Kodak Vending Machines Take Inventory Snapshot
Manufactured by Maytag Corp.'s Dixie-Narco division, the vending machines allow real-time monitoring of inventory. In another key benefit, the machines accept only debit or credit cards, thus reducing the risk of vandalism.
Kodak, Rochester, NY, plans to place 10,000 such wireless Internet vending machines over four years. This arguably will make Kodak the nation's first marketer to use such Internet-linked vendor machines on a large scale.
The machine's debut is part of a two-pronged strategy, said Robin Forte, Atlanta-based associate product manager at Kodak. The company aims to continually innovate with new product as well as to create a new sales channel at appropriate locations, she said.
"So that whenever a picture-taking opportunity exists, we're going to be there," Forte said. "With the vending unit, we're targeting locations that are what we call point of pictures, such as amusement parks, beaches [and] theme parks.
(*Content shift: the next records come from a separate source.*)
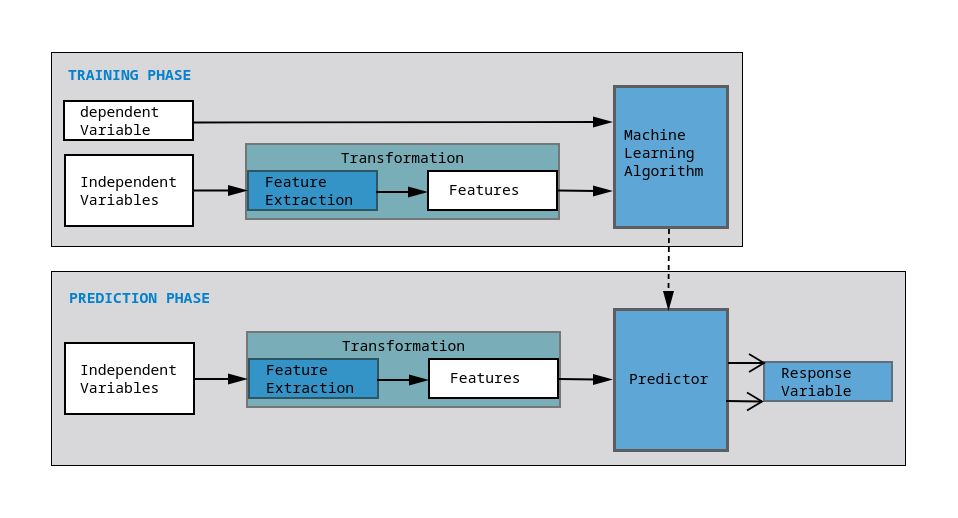
<!DOCTYPE html>
<html lang="en">
<head>
<meta charset="utf-8">
<title>Training and prediction phases</title>
<style>
  :root {
    --paper: #ffffff;
    --panel: #d8d8da;
    --ink: #000000;
    --heading: #0581cd;
    --model: #5ea6d5;
    --model-edge: #5c5e61;
    --extract: #3494c8;
    --extract-edge: #2c5664;
    --transform: #79adb8;
    --transform-edge: #747778;
    --response-edge: #5f6e78;
  }
  * { box-sizing: border-box; margin: 0; }
  body {
    width: 958px;
    height: 518px;
    overflow: hidden;
    background: var(--paper);
  }
  .diagram {
    position: relative;
    width: 958px;
    height: 518px;
    color: var(--ink);
    font: 500 14.7px/18px "Noto Sans Mono", "DejaVu Sans Mono", monospace;
    white-space: nowrap;
  }
  .phase {
    position: absolute;
    left: 51px;
    height: 195px;
    border: 1px solid var(--ink);
    background: var(--panel);
  }
  .training { top: 52px; width: 692px; }
  .prediction { top: 271px; width: 855px; }
  .phase h2 {
    position: absolute;
    left: 16px;
    top: 12px;
    color: var(--heading);
    font-size: inherit;
    font-weight: 700;
  }
  .prediction h2 { left: 17px; top: 16px; }

  .node {
    position: absolute;
    border: 2px solid var(--ink);
    background: var(--paper);
  }
  .dependent { left: 11px; top: 47px; width: 131px; height: 41px; padding-left: 15px; }
  .independent { left: 12px; top: 101px; width: 130px; height: 73px; padding: 16px 0 0 14px; }
  .prediction .independent { top: 70px; width: 131px; }

  .model {
    left: 561px;
    width: 116px;
    height: 144px;
    border: 3px solid var(--model-edge);
    background: var(--model);
  }
  .algorithm { top: 32px; padding: 37px 0 0 8px; }
  .predictor { top: 36px; padding: 58px 0 0 13px; }
  .response {
    left: 711px;
    top: 89px;
    width: 130px;
    height: 41px;
    padding-left: 16px;
    border-color: var(--response-edge);
    background: var(--model);
  }

  .transformation {
    left: 193px;
    top: 90px;
    width: 315px;
    height: 77px;
    padding-top: 3px;
    border-color: var(--transform-edge);
    background: var(--transform);
    text-align: center;
  }
  .prediction .transformation { left: 194px; top: 59px; }
  .steps {
    display: flex;
    justify-content: space-between;
    margin-top: 4px;
    text-align: left;
  }
  .step {
    width: 131px;
    height: 41px;
    border: 2px solid var(--ink);
    background: var(--paper);
  }
  .extraction {
    padding-left: 16px;
    border-color: var(--extract-edge);
    background: var(--extract);
  }
  .features { padding: 8px 0 0 20px; }

  .connectors { position: absolute; inset: 0; }
</style>
</head>
<body>
<main class="diagram">
  <section class="phase training">
    <h2>TRAINING PHASE</h2>
    <div class="node dependent">dependent<br>Variable</div>
    <div class="node independent">Independent<br>Variables</div>
    <div class="node transformation">
      <p>Transformation</p>
      <div class="steps">
        <div class="step extraction">Feature<br>Extraction</div>
        <div class="step features">Features</div>
      </div>
    </div>
    <div class="node model algorithm">Machine<br>Learning<br>Algorithm</div>
  </section>

  <section class="phase prediction">
    <h2>PREDICTION PHASE</h2>
    <div class="node independent">Independent<br>Variables</div>
    <div class="node transformation">
      <p>Transformation</p>
      <div class="steps">
        <div class="step extraction">Feature<br>Extraction</div>
        <div class="step features">Features</div>
      </div>
    </div>
    <div class="node model predictor">Predictor</div>
    <div class="node response">Response<br>Variable</div>
  </section>

  <svg class="connectors" width="958" height="518" viewBox="0 0 958 518" aria-hidden="true">
    <defs>
      <polygon id="arrowhead" points="0,0 -20,-5.5 -20,5.5"/>
      <polyline id="open-arrowhead" points="-15,-9 0,0 -15,9"/>
    </defs>
    <g fill="none" stroke="#000" stroke-width="1.8">
      <line x1="193" y1="122.5" x2="596" y2="122"/>
      <line x1="194" y1="190.5" x2="230" y2="190.5"/>
      <line x1="376" y1="192" x2="410" y2="192"/>
      <line x1="558" y1="190.5" x2="596" y2="191"/>
      <line x1="195" y1="379" x2="230" y2="379"/>
      <line x1="377" y1="380" x2="411" y2="380"/>
      <line x1="559" y1="379" x2="596" y2="379.5"/>
      <line x1="669" y1="229" x2="668.5" y2="292" stroke-dasharray="5 4"/>
      <line x1="728" y1="363" x2="763" y2="363"/>
      <line x1="726" y1="401" x2="762" y2="401.5"/>
      <use href="#open-arrowhead" x="764" y="363"/>
      <use href="#open-arrowhead" x="762" y="401.5"/>
    </g>
    <use href="#arrowhead" x="613" y="122"/>
    <use href="#arrowhead" x="248" y="190.5"/>
    <use href="#arrowhead" x="428" y="192"/>
    <use href="#arrowhead" x="613" y="191"/>
    <use href="#arrowhead" x="248" y="379"/>
    <use href="#arrowhead" x="429" y="380"/>
    <use href="#arrowhead" x="613" y="379.5"/>
    <use href="#arrowhead" transform="translate(668.5 311) rotate(90)"/>
  </svg>
</main>
</body>
</html>
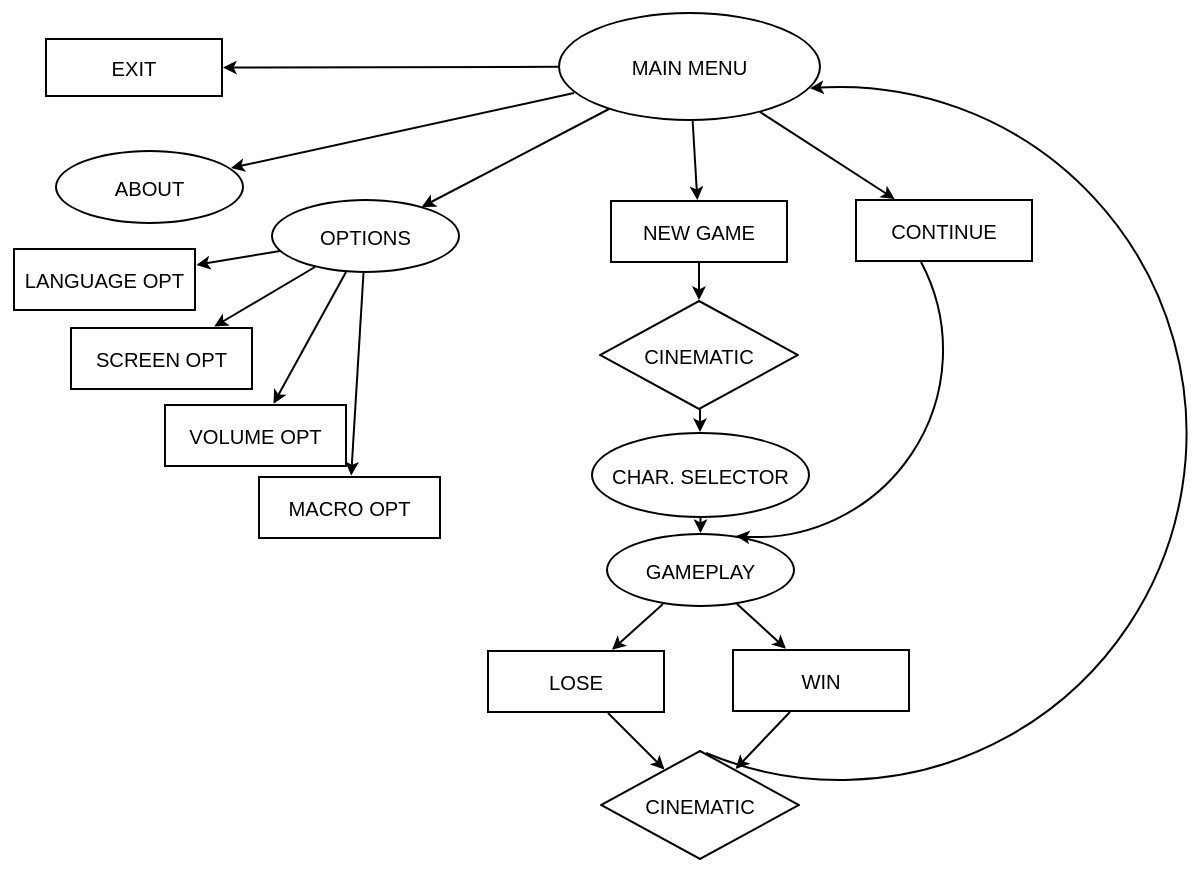
<!DOCTYPE html>
<html lang="en">
<head>
<meta charset="utf-8">
<title>Game screen flow</title>
<style>
:root { --ink: #000; --paper: #fff; }
* { box-sizing: border-box; }
html, body { margin: 0; overflow: hidden; }
.flow {
  position: relative;
  width: 1200px;
  height: 872px;
  overflow: hidden;
  background: var(--paper);
  color: var(--ink);
  font: 20.2px "Liberation Sans", Arial, sans-serif;
}
.node {
  position: absolute;
  display: flex;
  align-items: center;
  justify-content: center;
  width: 178px;
  height: 63px;
  padding-top: 4px;
  border: 2px solid var(--ink);
  background: var(--paper);
  white-space: nowrap;
}
.option { width: 183px; }
.screen { width: 189px; height: 74px; border-radius: 50%; }
.cinematic { width: 200px; height: 110px; border: 0; background: none; }
.cinematic svg { position: absolute; left: 0; top: 0; }
.cinematic span { position: relative; }
.cinematic polygon { fill: var(--paper); stroke: var(--ink); stroke-width: 2; }
.links { position: absolute; left: 0; top: 0; fill: none; stroke: var(--ink); stroke-width: 2; }
.links marker path { fill: var(--ink); stroke: none; }
.link { marker-end: url(#arrow); }

.main-menu { left: 558px; top: 12px; width: 263px; height: 109px; }
.exit { left: 45px; top: 38px; height: 59px; }
.about { left: 55px; top: 150px; }
.options { left: 271px; top: 199px; }
.language { left: 13px; top: 248px; }
.display { left: 70px; top: 327px; }
.volume { left: 164px; top: 404px; }
.macro { left: 258px; top: 476px; }
.new-game { left: 610px; top: 200px; }
.continue { left: 855px; top: 199px; }
.intro { left: 599px; top: 300px; }
.selector { left: 591px; top: 432px; width: 219px; height: 86px; }
.gameplay { left: 606px; top: 533px; }
.lose { left: 487px; top: 650px; }
.win { left: 732px; top: 649px; }
.ending { left: 600px; top: 750px; }
</style>
</head>
<body>
<main class="flow">
  <div class="node screen main-menu">MAIN MENU</div>
  <div class="node exit">EXIT</div>
  <div class="node screen about">ABOUT</div>

  <div class="node screen options">OPTIONS</div>
  <div class="node option language">LANGUAGE OPT</div>
  <div class="node option display">SCREEN OPT</div>
  <div class="node option volume">VOLUME OPT</div>
  <div class="node option macro">MACRO OPT</div>

  <div class="node new-game">NEW GAME</div>
  <div class="node continue">CONTINUE</div>
  <div class="node cinematic intro">
    <svg width="200" height="110" aria-hidden="true"><polygon id="diamond" points="100,1 199,55 100,109 1,55"/></svg>
    <span>CINEMATIC</span>
  </div>
  <div class="node screen selector">CHAR. SELECTOR</div>
  <div class="node screen gameplay">GAMEPLAY</div>
  <div class="node lose">LOSE</div>
  <div class="node win">WIN</div>
  <div class="node cinematic ending">
    <svg width="200" height="110" aria-hidden="true"><use href="#diamond"/></svg>
    <span>CINEMATIC</span>
  </div>

  <svg class="links" width="1200" height="872" viewBox="0 0 1200 872" aria-hidden="true">
    <defs>
      <marker id="arrow" markerUnits="userSpaceOnUse" markerWidth="14" markerHeight="14" refX="12" refY="7" orient="auto">
        <path d="M0 0L14 7L0 14L3.5 7Z"/>
      </marker>
    </defs>
    <g id="from-main-menu">
      <line class="link" x1="559" y1="66.8" x2="225" y2="67.6"/>
      <line class="link" x1="574" y1="93" x2="233" y2="167.6"/>
      <line class="link" x1="609" y1="109" x2="423.5" y2="206"/>
      <line class="link" x1="692.6" y1="120" x2="697.2" y2="198"/>
      <line class="link" x1="760" y1="112" x2="893" y2="198"/>
    </g>
    <g id="from-options">
      <line class="link" x1="280" y1="251" x2="198.5" y2="264.6"/>
      <line class="link" x1="315" y1="267" x2="216" y2="325.5"/>
      <line class="link" x1="346" y1="272" x2="274.5" y2="402"/>
      <line class="link" x1="363.5" y1="273" x2="351.3" y2="473.5"/>
    </g>
    <g id="play-path">
      <line class="link" x1="699" y1="262" x2="699" y2="298"/>
      <line class="link" x1="700" y1="409" x2="700" y2="430"/>
      <line class="link" x1="700.5" y1="517" x2="700.5" y2="531"/>
      <path class="link" d="M921 262A187 187 0 0 1 738 536.2"/>
      <line class="link" x1="663" y1="604" x2="613.5" y2="648.5"/>
      <line class="link" x1="737" y1="604" x2="784.5" y2="647.5"/>
      <line class="link" x1="608" y1="713" x2="663" y2="768"/>
      <line class="link" x1="790" y1="712" x2="737" y2="767.5"/>
      <path class="link" d="M706 753A346.5 346.5 0 1 0 812 88.1"/>
    </g>
  </svg>
</main>
</body>
</html>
Any place where a person might be in a picture-taking situation, we're going to sell cameras."
As the application service provider to Kodak, e-Vend.net Corp., Kennett Square, PA, will handle the vending machine's credit and debit card processing and fulfillment of orders through a warehouse in Newark, DE.
E-Vend.net, in which Maytag holds a minor stake, said its software will run the machine, which looks like a standard Maytag vending machine. Maytag supplies vending machines to Pepsi and Coca-Cola bottlers as well as other beverage brands.
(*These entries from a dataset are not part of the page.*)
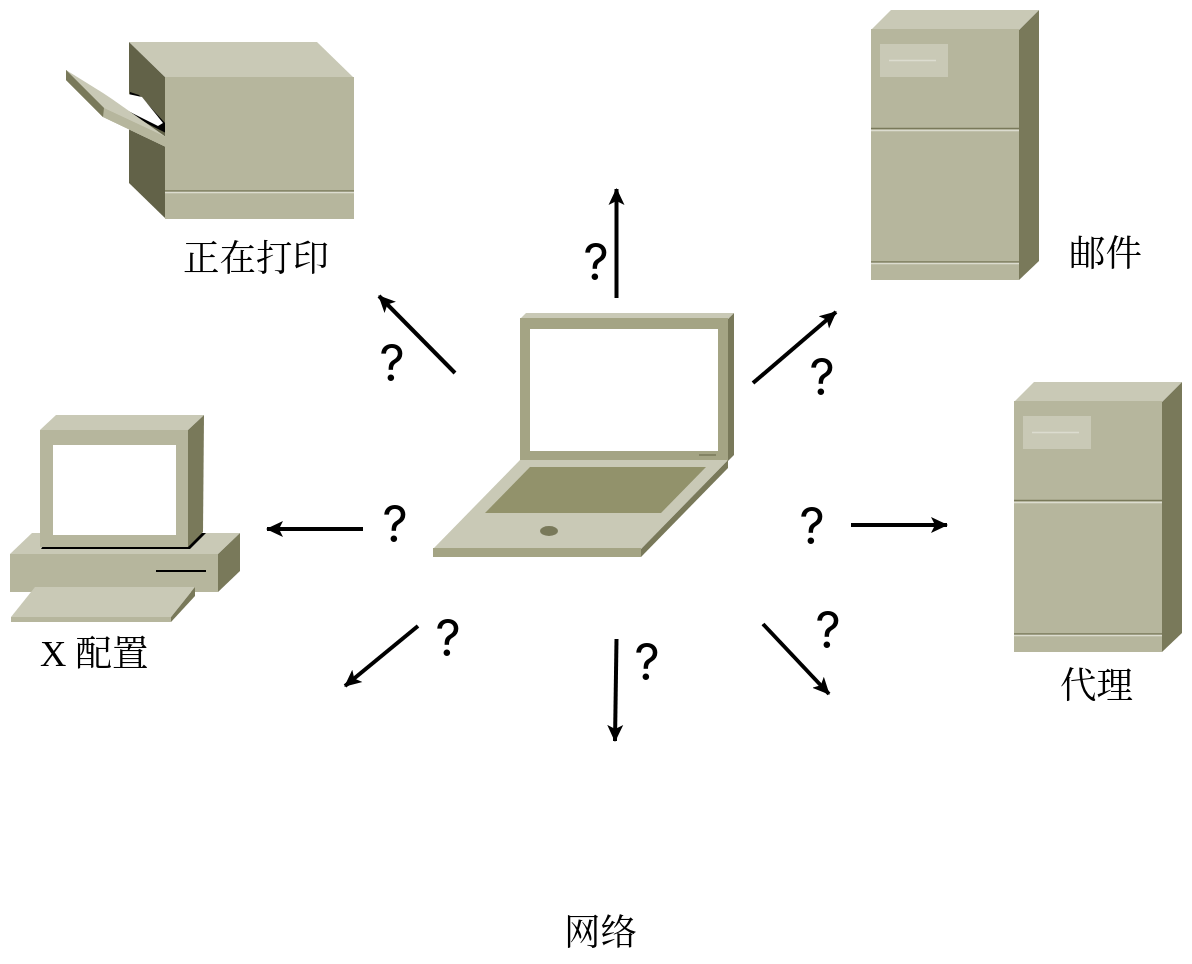
<!DOCTYPE html>
<html lang="zh-CN">
<head>
<meta charset="utf-8">
<title>网络</title>
<style>
:root {
  --paper: #fff;
  --ink: #000;
  --face: #b6b69d;
  --top: #c9c9b6;
  --side: #79795a;
  --deep: #626248;
  --bezel: #a4a484;
  --keys: #92926b;
  --shine: #dcdccf;
}
* { box-sizing: border-box; margin: 0; }
html, body { width: 1192px; height: 964px; overflow: hidden; background: var(--paper); }
.diagram { position: relative; width: 1192px; height: 964px; color: var(--ink); }
.devices { position: absolute; inset: 0; display: block; }
.face { fill: var(--face); }
.top { fill: var(--top); }
.side { fill: var(--side); }
.deep { fill: var(--deep); }
.bezel { fill: var(--bezel); }
.keys { fill: var(--keys); }
.screen { fill: var(--paper); }
.ink { fill: var(--ink); }
.seam { stroke: var(--side); stroke-width: 1.5; }
.glint { stroke: var(--shine); stroke-width: 1.5; }
.slot { stroke: var(--ink); stroke-width: 2; }
.arrows { stroke: var(--ink); stroke-width: 4; }
.label, .query { position: absolute; white-space: nowrap; line-height: 1; }
.label { font: 400 36.5px/1 "Noto Serif CJK SC", "Noto Serif CJK JP", serif; }
.latin { font-family: "Liberation Serif", serif; }
.query { width: 40px; text-align: center; font: 400 50px/1 Inter, sans-serif; }
.printing { left: 183px; top: 237px; }
.mail { left: 1069px; top: 232px; }
.x-config { left: 40px; top: 632px; }
.proxy { left: 1060px; top: 664px; }
.network { left: 564px; top: 911px; }
.q-north { left: 576px; top: 237px; }
.q-northwest { left: 372px; top: 338px; }
.q-northeast { left: 802px; top: 352px; }
.q-west { left: 375px; top: 499px; }
.q-east { left: 792px; top: 501px; }
.q-southwest { left: 428px; top: 613px; }
.q-southeast { left: 808px; top: 605px; }
.q-south { left: 627px; top: 637px; }
</style>
</head>
<body>
<main class="diagram">
  <svg class="devices" width="1192" height="964" viewBox="0 0 1192 964" aria-hidden="true">
    <defs>
      <marker id="arrowhead" markerUnits="userSpaceOnUse" markerWidth="18" markerHeight="18" refX="16" refY="9" orient="auto">
        <path class="ink" stroke="none" d="M17 9 0 1 4 9 0 17Z"/>
      </marker>
      <g id="server">
        <polygon class="top" points="871,30 891,10 1039,10 1019,30"/>
        <polygon class="side" points="1019,30 1039,10 1039,261 1019,280"/>
        <rect class="face" x="871" y="29" width="148" height="251"/>
        <rect class="top" x="880" y="44" width="68" height="33"/>
        <line class="glint" x1="889" y1="60.5" x2="936" y2="60.5"/>
        <line class="seam" x1="871" y1="128.5" x2="1019" y2="128.5"/>
        <line class="glint" x1="871" y1="130.5" x2="1019" y2="130.5"/>
        <line class="seam" x1="871" y1="262" x2="1019" y2="262"/>
        <line class="glint" x1="871" y1="263.5" x2="1019" y2="263.5"/>
      </g>
    </defs>

    <g id="printer">
      <polygon class="top" points="129,42 317,42 354,78 166,78"/>
      <polygon class="deep" points="129,42 166,78 166,219 129,183"/>
      <polygon class="ink" points="130,92 139,95 166,124 166,133 130,115"/>
      <polygon class="screen" points="128,94 142,97 163,123 158,126 128,111"/>
      <polygon class="top" points="66,70 103,93 112,99 166,137 166,147 103,117 66,79"/>
      <polygon class="face" points="66,70 104,108 166,137 166,147 103,117 66,80"/>
      <polygon class="side" points="66,70 104,108 103,117 66,80"/>
      <rect class="face" x="165" y="77" width="189" height="142"/>
      <line class="seam" x1="165" y1="191" x2="354" y2="191"/>
      <line class="glint" x1="165" y1="192.5" x2="354" y2="192.5"/>
    </g>

    <use href="#server"/>
    <use href="#server" x="143" y="372"/>

    <g id="laptop">
      <polygon class="top" points="520,319 526,313 734,313 728,319"/>
      <polygon class="side" points="728,319 734,313 734,455 728,461"/>
      <rect class="bezel" x="520" y="318" width="208" height="143"/>
      <rect class="screen" x="530" y="329" width="188" height="122"/>
      <line class="seam" x1="699" y1="455" x2="716" y2="455"/>
      <polygon class="top" points="520,460 728,460 641,549 433,549"/>
      <polygon class="side" points="728,460 728,468 641,557 641,549"/>
      <rect class="bezel" x="433" y="548" width="208" height="9"/>
      <polygon class="keys" points="530,467 706,467 661,513 485,513"/>
      <ellipse class="side" cx="549" cy="531" rx="9" ry="5"/>
    </g>

    <g id="workstation">
      <polygon class="top" points="10,554 32,533 240,533 218,554"/>
      <polygon class="side" points="218,554 240,533 240,571 218,592"/>
      <rect class="face" x="10" y="554" width="208" height="38"/>
      <line class="slot" x1="156" y1="571" x2="206" y2="571"/>
      <polygon class="ink" points="41,549 190,549 206,533 190,533 43,546"/>
      <polygon class="top" points="40,430 56,415 204,415 188,430"/>
      <polygon class="side" points="188,430 204,415 203,532 188,547"/>
      <rect class="face" x="40" y="430" width="148" height="117"/>
      <rect class="screen" x="53" y="445" width="123" height="90"/>
      <polygon class="top" points="35,587 195,587 171,617 11,617"/>
      <polygon class="side" points="195,587 195,596 171,622 171,617"/>
      <rect class="face" x="11" y="617" width="160" height="5"/>
    </g>

    <g class="arrows" marker-end="url(#arrowhead)">
      <line x1="616.5" y1="298" x2="616.5" y2="189" marker-end="url(#arrowhead)"/>
      <line x1="455" y1="373" x2="379" y2="296" marker-end="url(#arrowhead)"/>
      <line x1="753" y1="383" x2="836" y2="312" marker-end="url(#arrowhead)"/>
      <line x1="363" y1="529" x2="267" y2="529" marker-end="url(#arrowhead)"/>
      <line x1="851" y1="525" x2="947" y2="525" marker-end="url(#arrowhead)"/>
      <line x1="418" y1="626" x2="345" y2="686" marker-end="url(#arrowhead)"/>
      <line x1="763" y1="624" x2="829" y2="694" marker-end="url(#arrowhead)"/>
      <line x1="616.5" y1="639" x2="615" y2="741" marker-end="url(#arrowhead)"/>
    </g>
  </svg>

  <p class="label printing">正在打印</p>
  <p class="label mail">邮件</p>
  <p class="label x-config"><span class="latin">X </span>配置</p>
  <p class="label proxy">代理</p>
  <p class="label network">网络</p>

  <span class="query q-north">?</span>
  <span class="query q-northwest">?</span>
  <span class="query q-northeast">?</span>
  <span class="query q-west">?</span>
  <span class="query q-east">?</span>
  <span class="query q-southwest">?</span>
  <span class="query q-southeast">?</span>
  <span class="query q-south">?</span>
</main>
</body>
</html>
Wendy Jenkins, vice president of sales and marketing at e-Vend.net, said her company will be able to check the status of the vending machine, track the inventory levels, gauge the sales and then give a picture of the product that needs to be replenished.
"It's something that we internally refer to as a service paradox," Jenkins said. "It really gets to the point where the less you can visit your machine, the more profitable you can make it."
Kodak has already placed these wireless Internet-linked vending machines at 30 locations. These include ski resorts at Steamboat Springs, CO, and Killington, VT; the Philadelphia and Atlanta zoos; Penn's Landing in Philadelphia; and a couple of machines in the Philadelphia airport.
"What we found was that 90 percent of the vending business is incremental, so we see that as a big opportunity," Kodak's Forte said.
Besides dispensing disposable cameras and film, the new Maytag vending machine can also work for the beverages industry.
"It should work for the soft drink industry and the bottlers," Jenkins said. "Their assets are very far out of their reach. ... We're also working with a Pepsi account."
E-Vend.net recently ran a one-off promotional program for Polo Ralph Lauren's Polo jeans for selling T-shirts via the wireless Web machines. A similar effort for Joe Boxer's underwear and T-shirts through two wireless Web kiosks is still active.
While this is Kodak's first dabble in wireless Internet machines, it is not its maiden effort to sell products through kiosks.
"Kodak has attempted to sell some of their products through vending machines, but they did not have the opportunity to have them connected to the Internet," Jenkins said, "so they lost touch with their assets. They weren't able to manage them as productively as we can now."
"We did some vending tests in the early '90s, and we found that a couple of things didn't work out within our program," she said. "And one of the things we never knew was what the inventory was in those locations. We never knew when it was running low.
"[Also] those were cash machines, and that would get vandalized. So with this new Internet vending machine, we can track inventory and we know when the machine needs inventory. And there's no cash in the machine, so the possibility of vandalism is a lot less."